Roughly 100 miles off the coast of New York and New Jersey, sperm whales and sea turtles swim gracefully beneath the waves. Deep-sea corals provide shelter for octopuses, sea stars, bivalves and many other colorful aquatic life forms. On the ocean floor, divers explore historic shipwrecks.
Known as Hudson Canyon, this idyllic place could soon become the United States’ newest national marine sanctuary, a protected underwater area similar to a national park or monument. This summer, the National Oceanic and Atmospheric Administration (NOAA) wants the public to weigh in on whether Hudson Canyon should become part of the national marine sanctuary system, which includes 17 sites—15 underwater parks and 2 monuments—across the country.
Hudson Canyon begins roughly 100 miles southeast of New York City and extends some 350 miles into the Atlantic, per NOAA. It’s the largest submarine canyon along the East Coast, stretching up to 7.5 miles wide and measuring between 2 and 2.5 miles deep at various points.
Glaciers carved the underwater chasm more than 10,000 years ago toward the end of the last Ice Age, according to the Wildlife Conservation Society (WCS), which nominated Hudson Canyon for marine sanctuary status in 2016. Naturalist William Beebe first explored the underwater canyon in 1925, describing it as a “stately, invisible gorge,” according to the Federal Register.
Today, the canyon is home to hundreds of species of fish and marine mammals; it’s also an important economic driver for the region due to its rich fishing, recreational diving, whale watching and birding opportunities.

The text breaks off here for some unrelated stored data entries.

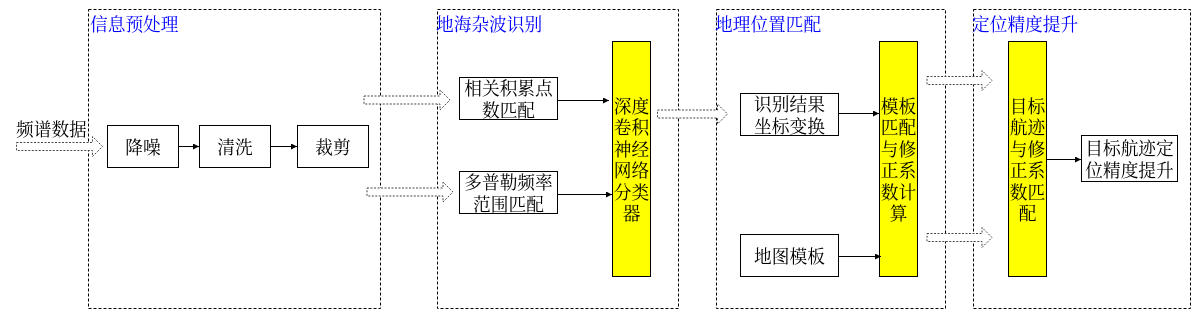
<!DOCTYPE html>
<html lang="zh-CN">
<head>
<meta charset="utf-8">
<title>目标航迹定位精度提升流程</title>
<style>
:root { --ink: #000; --paper: #fff; --heading: #00f; --accent: #ff0; }
* { box-sizing: border-box; margin: 0; padding: 0; }
html, body { width: 1200px; height: 318px; overflow: hidden; background: var(--paper); }
.diagram { position: relative; width: 1200px; height: 318px; color: var(--ink); font: 500 17.7px/21.5px "Noto Serif CJK SC", "Noto Serif CJK JP", serif; white-space: nowrap; }
.lines { position: absolute; left: 0; top: 0; }
.stage-title { position: absolute; top: 13px; font-size: 17.7px; font-weight: 500; color: var(--heading); }
.input-label { position: absolute; left: 16px; top: 118px; }
.node { position: absolute; display: flex; align-items: center; justify-content: center; text-align: center; border: 1px solid var(--ink); background: var(--paper); }
.step { top: 125px; height: 43px; }
.task { width: 99px; height: 43px; }
.module { top: 41px; width: 39px; height: 236px; background: var(--accent); }
.result { left: 1081px; top: 135px; width: 97px; height: 47px; }
</style>
</head>
<body>
<main class="diagram">
  <svg class="lines" width="1200" height="318" viewBox="0 0 1200 318" aria-hidden="true">
    <defs>
      <path id="flow-long" d="M0 -4H76V-10L86 0L76 10V4H0Z"/>
      <path id="flow-mid" d="M0 -4H60V-10L70 0L60 10V4H0Z"/>
      <path id="flow-short" d="M0 -4H55V-10L65 0L55 10V4H0Z"/>
    </defs>
    <g class="stages" fill="none" stroke="#000" stroke-dasharray="3 2">
      <rect x="88.5" y="9.5" width="292" height="299"/>
      <rect x="437.5" y="9.5" width="241" height="299"/>
      <rect x="716.5" y="9.5" width="229" height="299"/>
      <rect x="973.5" y="9.5" width="217" height="299"/>
    </g>
    <g class="flows" fill="#fff" stroke="#333" stroke-width="0.9" stroke-dasharray="2 1.5">
      <use href="#flow-long" x="16.5" y="146.5"/>
      <use href="#flow-long" x="364" y="100"/>
      <use href="#flow-long" x="367" y="192"/>
      <use href="#flow-mid" x="657.5" y="114"/>
      <use href="#flow-short" x="927" y="80.5"/>
      <use href="#flow-short" x="927" y="237.5"/>
    </g>
  </svg>

  <p class="input-label">频谱数据</p>

  <h2 class="stage-title" style="left:90px">信息预处理</h2>
  <div class="node step" style="left:107px;width:72px">降噪</div>
  <div class="node step" style="left:199px;width:72px">清洗</div>
  <div class="node step" style="left:297px;width:72px">裁剪</div>

  <h2 class="stage-title" style="left:436px">地海杂波识别</h2>
  <div class="node task" style="left:459px;top:77px">相关积累点<br>数匹配</div>
  <div class="node task" style="left:459px;top:171px">多普勒频率<br>范围匹配</div>
  <div class="node module" style="left:612px">深度<br>卷积<br>神经<br>网络<br>分类<br>器</div>

  <h2 class="stage-title" style="left:715px">地理位置匹配</h2>
  <div class="node task" style="left:740px;top:93px">识别结果<br>坐标变换</div>
  <div class="node task" style="left:740px;top:234px">地图模板</div>
  <div class="node module" style="left:879px">模板<br>匹配<br>与修<br>正系<br>数计<br>算</div>

  <h2 class="stage-title" style="left:972px">定位精度提升</h2>
  <div class="node module" style="left:1008px">目标<br>航迹<br>与修<br>正系<br>数匹<br>配</div>
  <div class="node result">目标航迹定<br>位精度提升</div>

  <svg class="lines" width="1200" height="318" viewBox="0 0 1200 318" aria-hidden="true">
    <defs>
      <marker id="tip" markerUnits="userSpaceOnUse" markerWidth="7" markerHeight="6" refX="6" refY="3" orient="auto"><polygon points="0,0 6,3 0,6"/></marker>
    </defs>
    <g class="connectors" fill="none" stroke="#000" marker-end="url(#tip)">
      <path d="M178 146.5H199"/>
      <path d="M270 146.5H297"/>
      <path d="M557 100.5H609"/>
      <path d="M557 194.5H612"/>
      <path d="M838 113.5H879"/>
      <path d="M838 256.5H881"/>
      <path d="M1046 159.5H1081"/>
    </g>
  </svg>
</main>
</body>
</html>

Shipwrecks dating back to the 19th century, including freight ships and U.S. military radar platforms, rest on the sea floor within the canyon, reports NPR’s Eric McDaniel.
“This is New York and New Jersey’s Grand Canyon—an ecologically rich area with diverse species including sharks, whales and dolphins, deep-sea corals, sharks and birds,” says Simon Cripps, WCS’ executive director for marine conservation, in a statement.

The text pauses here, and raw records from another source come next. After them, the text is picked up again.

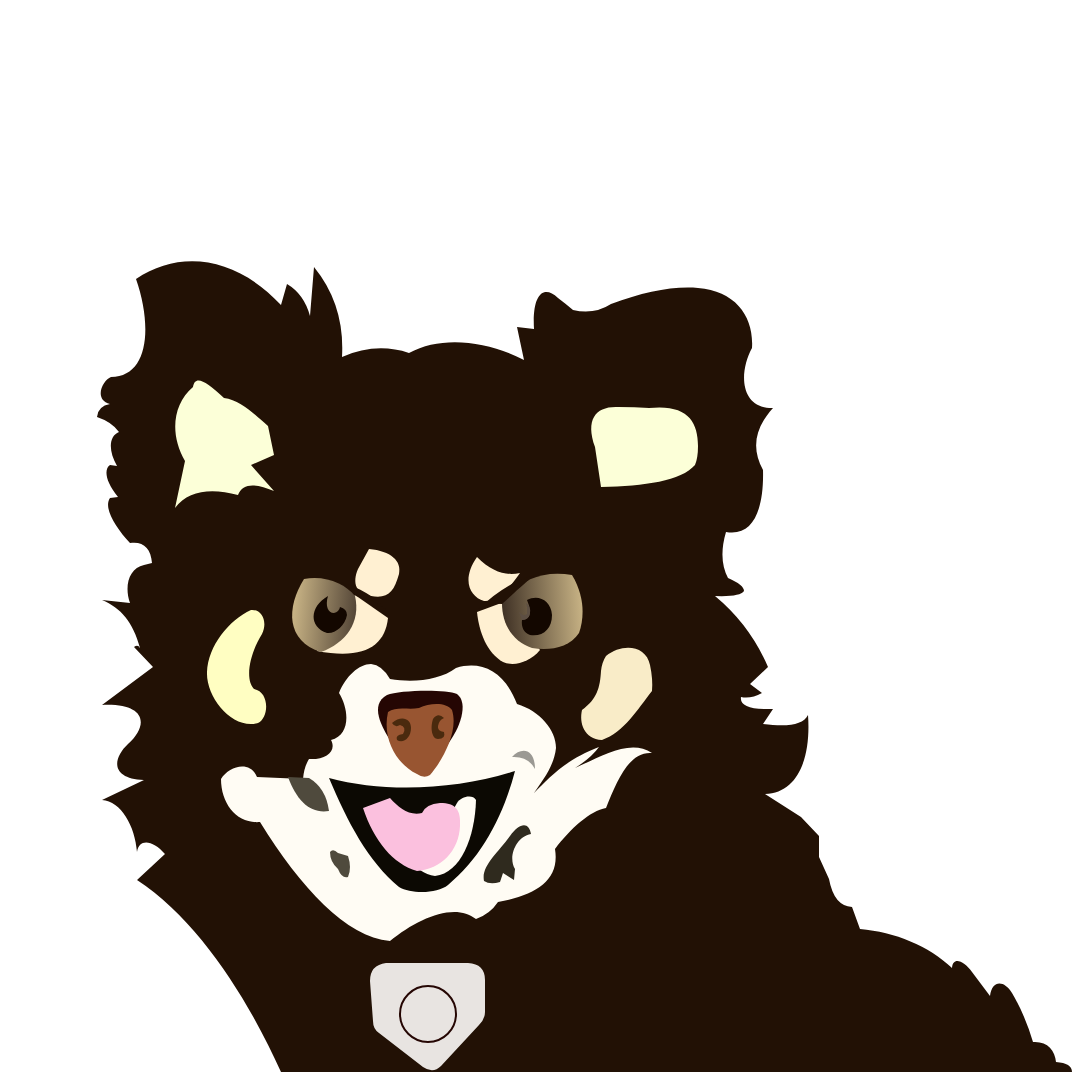
<!DOCTYPE html>
<html lang="en">
<head>
<meta charset="utf-8">
<title>Dog portrait</title>
<style>
:root {
  --paper: #ffffff;
  --coat: #221105;
  --muzzle: #fffcf4;
  --ear: #fcffd8;
  --cream: #fff0d2;
  --cheek-left: #fffec2;
  --cheek-right: #f9ecc8;
  --nose: #985531;
  --nose-rim: #250603;
  --nostril: #4a2a0e;
  --mouth: #0c0903;
  --tongue: #fbc0de;
  --spot: #4f4a3d;
  --spot-dark: #2f2a1e;
  --lip-shade: #9b9993;
  --pupil: #130700;
  --glint: #5d4f43;
  --iris-light: #c8b385;
  --iris-dark: #524436;
  --iris-deep: #3b2d22;
  --tag: #e8e4e1;
}
html, body { margin: 0; background: var(--paper); overflow: hidden; }
svg { display: block; width: 1072px; height: 1072px; }
.coat { fill: var(--coat); }
.muzzle { fill: var(--muzzle); }
.ear { fill: var(--ear); }
.cream { fill: var(--cream); }
.cheek-left { fill: var(--cheek-left); }
.cheek-right { fill: var(--cheek-right); }
.nose { fill: var(--nose); }
.nose-rim { fill: var(--nose-rim); }
.nostril { fill: var(--nostril); }
.mouth { fill: var(--mouth); }
.tongue { fill: var(--tongue); }
.spot { fill: var(--spot); }
.spot-dark { fill: var(--spot-dark); }
.lip-shade { fill: var(--lip-shade); }
.pupil { fill: var(--pupil); }
.glint { fill: var(--glint); }
.tag { fill: var(--tag); }
.engraving { fill: none; stroke: var(--nose-rim); stroke-width: 2; }
.iris-light { stop-color: var(--iris-light); }
.iris-dark { stop-color: var(--iris-dark); }
.iris-deep { stop-color: var(--iris-deep); }
</style>
</head>
<body>
<svg viewBox="0 0 1072 1072" role="img" aria-label="Dark brown fluffy dog with a white muzzle, open mouth and a collar tag">
  <defs>
    <linearGradient id="iris-left" gradientUnits="userSpaceOnUse" x1="293" y1="610" x2="357" y2="616">
      <stop offset="0" class="iris-light"/>
      <stop offset="1" class="iris-dark"/>
    </linearGradient>
    <linearGradient id="iris-right" gradientUnits="userSpaceOnUse" x1="583" y1="610" x2="500" y2="616">
      <stop offset="0" class="iris-light"/>
      <stop offset="1" class="iris-deep"/>
    </linearGradient>
  </defs>

  <g id="body">
    <path class="coat" d="M136 279C181 249 236 257 281 305L287 284Q304 294 310 316L314 267Q345 305 342 357Q376 342 409 353C442 335 487 341 524 360L517 327L534 329C532 295 543 284 558 298Q566 304 573 310Q594 315 611 304C644 292 672 286 698 288C736 291 754 317 752 348C738 374 741 409 773 408C755 428 751 448 763 470C764 508 754 537 726 532Q718 559 728 578Q744 585 744 591Q740 597 715 596Q750 625 768 667L750 684L762 693Q751 699 741 697Q739 710 773 709L763 724C788 727 803 725 808 715C811 756 799 793 765 794L801 817L819 836V857L829 879Q834 906 852 907L860 929C895 932 929 946 952 968C953 956 964 961 972 972L990 996C992 980 1004 980 1012 993Q1025 1015 1033 1042C1047 1041 1055 1050 1056 1062Q1072 1063 1072 1072H281C250 1003 200 921 137 880L165 854C153 840 139 838 137 852C135 826 121 801 102 800L144 780C111 779 112 759 128 744C150 724 145 703 102 705L153 667L134 647Q138 644 140 648C133 622 121 608 102 600L130 603C124 586 129 568 144 565L152 563C151 548 143 541 130 543C116 528 103 508 110 498L118 497C105 481 104 469 110 465L117 466C108 450 109 436 119 432Q112 422 97 417Q98 406 110 404C93 399 103 380 111 377C148 377 153 328 136 279Z"/>
  </g>

  <g id="ears">
    <path class="ear" d="M185 461C170 435 172 405 193 387C195 375 205 380 224 398C241 400 256 416 268 426L274 455L251 465L274 491C257 484 243 482 238 495C212 488 188 490 175 508Z"/>
    <path class="ear" d="M595 447C585 419 596 406 618 407Q635 407 649 408C687 404 698 421 698 446Q698 458 695 465C681 481 645 486 601 487Z"/>
  </g>

  <g id="brows">
    <path class="cream" d="M369 549C391 551 402 561 399 574C394 592 388 599 371 596C356 594 352 583 358 569Z"/>
    <path class="cream" d="M477 557C492 572 506 576 520 573C508 590 497 602 484 601C470 597 461 580 477 557Z"/>
  </g>

  <g id="left-eye">
    <path class="cream" d="M355 595L388 618C385 646 364 660 317 651Z"/>
    <path fill="url(#iris-left)" d="M304 579C326 575 345 584 355 596C361 622 346 643 321 652C286 641 286 608 304 579Z"/>
    <path class="coat" d="M340 582C359 587 376 597 388 611Q371 598 356 596Q349 588 340 582Z"/>
    <path class="pupil" d="M328 596C325 606 328 613 334 613Q339 612 340 607Q347 609 347 615C345 626 335 634 327 633C309 627 309 607 328 596Z"/>
  </g>

  <g id="right-eye">
    <path class="cream" d="M477 612L504 602L540 650C530 662 514 667 503 662C487 653 479 632 477 612Z"/>
    <path fill="url(#iris-right)" d="M572 575C584 595 585 616 579 633C569 648 549 651 532 648C514 642 502 626 502 603C519 580 542 570 572 575Z"/>
    <path class="coat" d="M478 609C495 594 513 580 535 575C521 586 511 596 502 604Q490 603 478 609Z"/>
    <path class="pupil" d="M527 600C538 594 551 600 552 615C552 629 543 637 530 635C524 633 521 627 522 620Q529 620 530 613Q530 606 527 600Z"/>
    <path class="glint" d="M519 612Q523 617 527 614Q528 608 526 603Q531 606 530 613Q529 620 522 620Z"/>
  </g>

  <g id="cheeks">
    <path class="cheek-left" d="M251 610C262 609 268 622 262 634C249 655 245 680 254 689C270 692 269 718 258 723C233 730 206 698 207 672C208 646 229 620 251 610Z"/>
    <path class="cheek-right" d="M606 656C622 643 646 645 650 665Q653 679 652 691C637 710 624 732 602 740C584 739 579 723 582 710C597 699 600 688 601 671Q602 662 606 656Z"/>
  </g>

  <g id="muzzle">
    <path class="muzzle" d="M339 693C346 676 359 664 371 664Q382 665 390 679C414 683 440 680 456 668C482 660 505 672 517 704C540 711 556 730 556 748C554 766 543 780 534 793C550 777 565 760 599 747Q591 758 575 768C600 757 630 738 652 753C629 751 617 781 606 808C590 811 571 828 555 849C560 880 537 895 498 902Q490 914 476 919C455 902 418 918 390 941C346 937 301 888 260 822C237 824 221 804 221 779C229 766 250 760 257 777L303 779Q304 767 309 759C326 760 337 751 331 740C351 735 349 709 339 693Z"/>
    <path class="spot" d="M288 777L309 778Q326 788 329 811C310 814 297 801 288 777Z"/>
    <path class="spot" d="M330 852Q333 848 338 853L348 856Q352 868 348 877Q342 879 338 869Q330 862 330 852Z"/>
    <path class="lip-shade" d="M512 757C521 747 535 748 535 769Q528 756 512 757Z"/>
    <path class="spot-dark" d="M484 881C481 866 497 854 510 836C519 823 529 821 531 834C515 837 508 858 515 869L514 880L503 873L500 882Q490 885 484 881Z"/>
  </g>

  <g id="nose">
    <path class="nose-rim" d="M387 695C399 690 446 689 457 694C469 703 460 729 447 745L391 742C382 727 369 705 387 695Z"/>
    <path class="nose" d="M388 712C396 706 408 710 419 708C430 703 446 702 452 710C459 732 442 761 430 775Q424 779 417 774C396 764 382 738 388 712Z"/>
    <path class="nostril" d="M392 723C401 715 411 718 411 728C411 738 403 744 397 740Q395 735 403 734Q407 727 400 725Q395 728 392 723Z"/>
    <path class="nostril" d="M444 718Q438 712 433 719C430 728 432 739 438 739Q446 739 444 732Q437 731 438 726Q439 720 444 718Z"/>
  </g>

  <g id="mouth">
    <path class="mouth" d="M329 778C384 793 457 790 515 771C503 817 481 858 448 885C437 894 411 894 399 887C368 861 348 823 329 778Z"/>
    <path class="muzzle" d="M457 803C461 796 473 794 476 800C475 837 461 873 435 876Q427 875 420 870Z"/>
    <path class="tongue" d="M363 808L390 798C399 808 409 816 422 813Q426 804 440 803C456 803 461 810 460 826C459 851 441 869 417 871C393 864 374 841 363 808Z"/>
  </g>

  <g id="collar-tag">
    <path class="tag" d="M386 963H468Q485 964 485 980V1012Q485 1019 479 1025L441 1066Q433 1074 423 1067L379 1033Q373 1029 373 1021L370 981Q370 965 386 963Z"/>
    <circle class="engraving" cx="428" cy="1014" r="28"/>
  </g>
</svg>
</body>
</html>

Becoming a marine sanctuary would help Hudson Canyon conserve its “rich marine wildlife and habitats, promote sustainable economic activities and create new opportunities for scientific research, ocean education and recreation,” notes a separate NOAA statement. But WCS and other supporters hope the federal government will go one step further by permanently closing the area to oil, gas and mineral development.
Though this designation is just the start of the multi-year process, the Hudson Canyon initiative is part of President Joe Biden’s broader goal of conserving at least 30 percent of the nation’s lands and waters by 2030.
The move also comes amid dire warnings that rising ocean temperatures could lead to a mass extinction event among marine species. With federal protection, Hudson Canyon could become a refuge for fish and marine mammals that need cooler water temperatures to survive. As John Calvelli, WSC’s executive vice president for public affairs, tells the Washington Post’s Anna Phillips, “We want to make sure we’re protecting it for the future.”